On Monday, a North Dakota judge made a significant ruling, dismissing a plea to block a ban on sex change surgeries for minors, as reported by Inforum. This law, signed by Republican Governor Doug Burgum in April, prohibits medical practitioners from administering hormone therapy or conducting sex change surgeries on minors. The lawsuit, brought forward by a doctor and multiple families against state Attorney General Drew Wrigley in September, sought an injunction to temporarily halt the law’s enforcement. However, Burleigh County Judge Jackson Lofgren denied their request, emphasizing the absence of a recognized protected class or new state constitutional principles.
Judge Lofgren’s decision underscores the absence of precedents or a constitutional basis necessitating heightened scrutiny for the challenged statutes. According to Inforum, Lofgren’s ruling clarified the lack of previous recognition by the North Dakota Supreme Court for the plaintiffs’ argument seeking strict scrutiny.

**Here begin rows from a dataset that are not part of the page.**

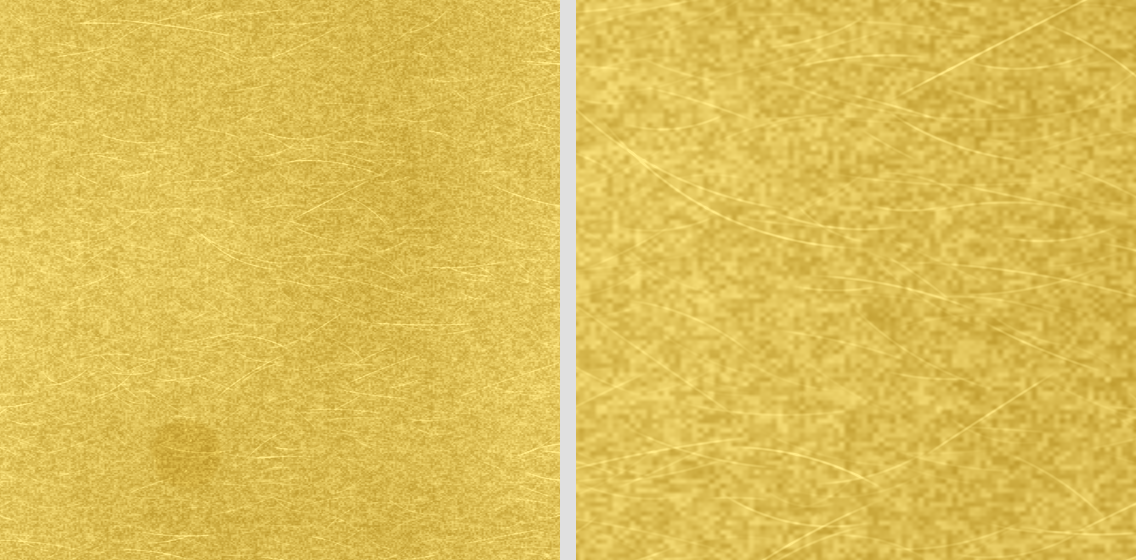
Left, the full canvas; right, a detail of the centre.
Reproduce this texture procedurally as a Shadertoy shader.

```glsl
const vec3 DEEP_GOLD = vec3(0.80, 0.67, 0.245);
const vec3 PALE_GOLD = vec3(0.96, 0.86, 0.455);
const vec3 STAIN_TINT = vec3(0.955, 0.925, 0.78);
const float BASE_TONE = 0.42;
const float GRAIN_SCALE = 330.0;
const float GRAIN_CONTRAST = 0.85;
const float MOTTLE_CONTRAST = 0.38;
const float CLOUD_CONTRAST = 0.42;
const float FIBRE_HALF_WIDTH = 0.0008;
const float FIBRE_TILT = 0.75;
const float FIBRE_BEND = 0.42;
const int FIBRE_LAYERS = 6;
const vec2 STAIN_CENTRE = vec2(0.333, 0.19);
const float STAIN_RADIUS = 0.062;

float hash(vec2 p) {
    vec3 q = fract(p.xyx * vec3(0.1031, 0.1030, 0.0973));
    q += dot(q, q.yzx + 33.33);
    return fract((q.x + q.y) * q.z);
}

float noise(vec2 p) {
    vec2 i = floor(p), f = fract(p);
    f = f * f * (3.0 - 2.0 * f);
    float low = mix(hash(i), hash(i + vec2(1, 0)), f.x);
    float high = mix(hash(i + vec2(0, 1)), hash(i + vec2(1, 1)), f.x);
    return mix(low, high, f.y);
}

float fbm(vec2 p) {
    float sum = 0.0, gain = 0.5;
    for (int i = 0; i < 4; i++) {
        sum += gain * noise(p);
        p = p * 2.03 + 17.3;
        gain *= 0.5;
    }
    return sum / 0.9375;
}

// One bowed, tapering hair; p is relative to its middle
float fibre(vec2 p, float halfLength, float bend, float pixel) {
    float curve = bend * (p.x * p.x / halfLength - 0.3 * halfLength);
    float slope = 2.0 * bend * p.x / halfLength;
    float d = abs(p.y - curve) / sqrt(1.0 + slope * slope);
    float line = 1.0 - smoothstep(0.0, FIBRE_HALF_WIDTH + pixel, d);
    return line * (1.0 - smoothstep(0.55, 1.0, abs(p.x) / halfLength));
}

// Hairs scattered one per cell, overlapping into the neighbours
float fibreLayer(vec2 uv, float cellSize, float density, float seed, float pixel) {
    vec2 grid = uv / cellSize + seed * 0.37;
    vec2 cell = floor(grid);
    float sum = 0.0;
    for (int y = -1; y <= 1; y++) {
        for (int x = -1; x <= 1; x++) {
            vec2 id = cell + vec2(x, y);
            vec2 key = id + seed * 41.0 + 100.0;
            if (hash(key + 3.1) > density) continue;
            vec2 middle = id + vec2(hash(key + 7.7), hash(key + 13.3));
            float tilt = (hash(key + 19.9) + hash(key + 23.1) - 1.0) * FIBRE_TILT;
            float c = cos(tilt), s = sin(tilt);
            vec2 p = mat2(c, -s, s, c) * (grid - middle) * cellSize;
            float halfLength = cellSize * mix(0.45, 0.92, hash(key + 29.7));
            float bend = (hash(key + 31.3) - 0.4) * FIBRE_BEND;
            float strength = mix(0.25, 1.0, pow(hash(key + 37.9), 2.0));
            sum += strength * fibre(p, halfLength, bend, pixel);
        }
    }
    return sum;
}

void mainImage(out vec4 fragColor, in vec2 fragCoord) {
    vec2 uv = fragCoord / iResolution.y;
    float pixel = 0.8 / iResolution.y;

    // Soft clouds, pale side margins and a duller foot
    float clouds = fbm(uv * vec2(3.2, 4.0) + 5.0) - 0.5;
    float margin = smoothstep(0.24, 0.55, abs(uv.x - 0.48));
    float foot = 1.0 - smoothstep(0.06, 0.16, uv.y + 0.06 * clouds);
    float shade = exp(-dot((uv - vec2(0.69, 0.62)) * vec2(7.0, 3.0),
                           (uv - vec2(0.69, 0.62)) * vec2(7.0, 3.0)));
    float tone = BASE_TONE + CLOUD_CONTRAST * clouds;
    tone += 0.16 * margin - 0.07 * foot - 0.13 * shade;

    // Paper grain, slightly drawn out sideways, with a faint upright weave
    tone += GRAIN_CONTRAST * (noise(uv * GRAIN_SCALE * vec2(0.9, 1.1)) - 0.5);
    tone += MOTTLE_CONTRAST * (noise(uv * GRAIN_SCALE * vec2(0.28, 0.45) + 50.0) - 0.5);
    tone += 0.12 * (noise(uv * vec2(230.0, 24.0) + 80.0) - 0.5);

    // Fibres: few long bright ones above many short faint ones
    float patches = mix(0.55, 1.3, noise(uv * 6.0 + 30.0));
    for (int i = 0; i < FIBRE_LAYERS; i++) {
        float depth = float(i) / float(FIBRE_LAYERS - 1);
        float cellSize = mix(0.155, 0.042, sqrt(depth));
        float strength = mix(0.85, 0.42, depth);
        float density = mix(0.5, 0.95, depth);
        tone += strength * patches * fibreLayer(uv, cellSize, density, float(i) + 1.0, pixel);
    }

    // Round stain with a soft rim and tiny pale flecks
    float rim = length(uv - STAIN_CENTRE) + 0.008 * (noise(uv * 40.0) - 0.5);
    float stain = 1.0 - smoothstep(STAIN_RADIUS - 0.007, STAIN_RADIUS + 0.007, rim);
    vec2 fleckGrid = uv * 110.0;
    float fleck = step(0.975, hash(floor(fleckGrid) + 9.0));
    fleck *= 1.0 - smoothstep(0.1, 0.35, length(fract(fleckGrid) - 0.5));
    tone += fleck * mix(0.25, 0.7, stain);

    vec3 gold = mix(DEEP_GOLD, PALE_GOLD, clamp(tone, -0.25, 1.3));
    gold *= mix(vec3(1.0), STAIN_TINT, stain);
    fragColor = vec4(clamp(gold, 0.0, 1.0), 1.0);
}
```
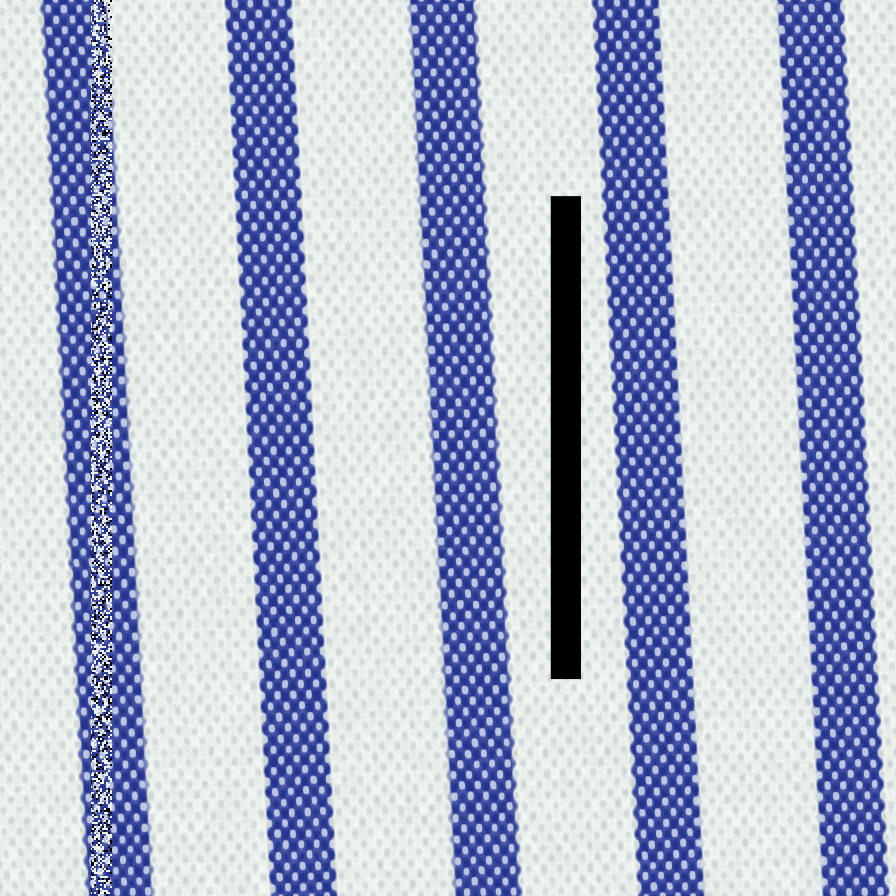
Write a Shadertoy shader that draws this texture.

```glsl
const float STRIPE_PITCH = 0.2052;
const float STRIPE_WIDTH = 0.0716;
const float FIRST_STRIPE = 0.134;             // centre on the lower edge
const float WARP_LEAN = 0.051;
const float WEFT_LEAN = 0.03;
const vec2 THREADS = vec2(115.0, 84.0);       // warp and weft threads per canvas
const float EDGE_SOFTNESS = 0.003;
const float SERRATION = 0.0025;
const float THREAD_WOBBLE = 0.18;

const vec2 BAR_MIN = vec2(0.6146, 0.242);
const vec2 BAR_MAX = vec2(0.6484, 0.781);
const vec2 SPECKLE_BAND = vec2(0.1016, 0.125);
const float SPECKLE_CELLS = 448.0;
const float BLACK_SHARE = 0.15;
const float WHITE_SHARE = 0.32;

const vec3 WHITE_YARN = vec3(0.925, 0.945, 0.932);
const vec3 WHITE_SHADE = vec3(0.82, 0.855, 0.85);
const vec3 DEEP_BLUE = vec3(0.14, 0.20, 0.55);
const vec3 MID_BLUE = vec3(0.31, 0.37, 0.68);
const vec3 PALE_FLECK = vec3(0.73, 0.77, 0.89);
const vec3 BLACK = vec3(0.0);

const float PI = 3.14159;

float hash(vec2 p) {
    return fract(sin(dot(p, vec2(127.1, 311.7))) * 43758.5453);
}

float noise(vec2 p) {
    vec2 i = floor(p), f = fract(p);
    f = f * f * (3.0 - 2.0 * f);
    return mix(mix(hash(i), hash(i + vec2(1, 0)), f.x),
               mix(hash(i + vec2(0, 1)), hash(i + vec2(1, 1)), f.x), f.y);
}

// Smoothed coverage of the interval from a to b
float band(float x, float a, float b, float soft) {
    return smoothstep(a - soft, a + soft, x) - smoothstep(b - soft, b + soft, x);
}

vec3 fabric(vec2 uv) {
    float across = uv.x + WARP_LEAN * uv.y;
    vec2 thread = vec2(across, uv.y - WEFT_LEAN * uv.x) * THREADS;
    thread += THREAD_WOBBLE * (vec2(noise(thread * 0.6), noise(thread * 0.6 + 57.0)) - 0.5);

    // Plain weave: positive on warp knots, negative on weft flecks
    float weave = cos(PI * thread.x) * cos(PI * thread.y);
    float knotTone = hash(round(thread)) - 0.5;
    float grain = noise(thread * 3.0) - 0.5;
    float slope = sin(PI * thread.y) * cos(PI * thread.x);

    // Pale ground with faint hollows between knots
    float hollow = smoothstep(0.1, -0.9, weave) + 0.25 * slope;
    vec3 ground = mix(WHITE_YARN, WHITE_SHADE, clamp(hollow, 0.0, 1.0));
    ground += 0.03 * knotTone + 0.04 * grain;

    // Blue knots with weft showing through
    float lit = 0.5 - 0.55 * weave + 0.3 * slope + 0.3 * knotTone + 0.4 * grain;
    vec3 blue = mix(DEEP_BLUE, MID_BLUE, clamp(lit, 0.0, 1.0));
    blue = mix(blue, PALE_FLECK, smoothstep(-0.12, -0.62, weave + 0.15 * knotTone));

    // Stripe with toothed edges
    float offset = mod(across - FIRST_STRIPE + 0.5 * STRIPE_PITCH, STRIPE_PITCH) - 0.5 * STRIPE_PITCH;
    float edge = abs(offset) - 0.5 * STRIPE_WIDTH - SERRATION * weave;
    return mix(ground, blue, smoothstep(EDGE_SOFTNESS, -EDGE_SOFTNESS, edge));
}

void mainImage(out vec4 fragColor, in vec2 fragCoord) {
    vec2 uv = fragCoord / iResolution.xy;
    float soft = 0.5 / iResolution.y;
    vec3 color = fabric(uv);

    // Upright band of random specks
    float pick = hash(floor(uv * SPECKLE_CELLS));
    vec3 speck = pick < BLACK_SHARE ? BLACK
               : pick < BLACK_SHARE + WHITE_SHARE ? WHITE_YARN : color;
    color = mix(color, speck, band(uv.x, SPECKLE_BAND.x, SPECKLE_BAND.y, soft));

    // Solid bar
    float bar = band(uv.x, BAR_MIN.x, BAR_MAX.x, soft) * band(uv.y, BAR_MIN.y, BAR_MAX.y, soft);
    color = mix(color, BLACK, bar);

    fragColor = vec4(color, 1.0);
}
```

This law holds severe consequences for medical practitioners who defy it by performing sex change surgeries on minors or prescribing puberty blockers. Such actions could lead to imprisonment for up to 10 years and substantial fines. Governor Burgum defended the legislation, emphasizing its primary objective of shielding children from the profound and potentially irreversible impacts of gender reassignment surgeries at a young age.
Notably, North Dakota joins a growing cohort of 22 states that have implemented limitations on transgender medical procedures for minors. However, legal challenges have prevented several states from enforcing these laws effectively. In a related move earlier in April, Burgum signed another law prohibiting male athletes from participating in women’s sports across both college and K-12 institutions, aiming to maintain fairness in athletic competitions.
Despite these significant steps taken by North Dakota, Attorney General Wrigley’s office remained silent, declining immediate comment on the recent developments. This omission leaves unanswered inquiries regarding the legal recourse or potential strategies moving forward amidst the ongoing discourse surrounding these laws and their implications for the state’s medical and athletic landscapes.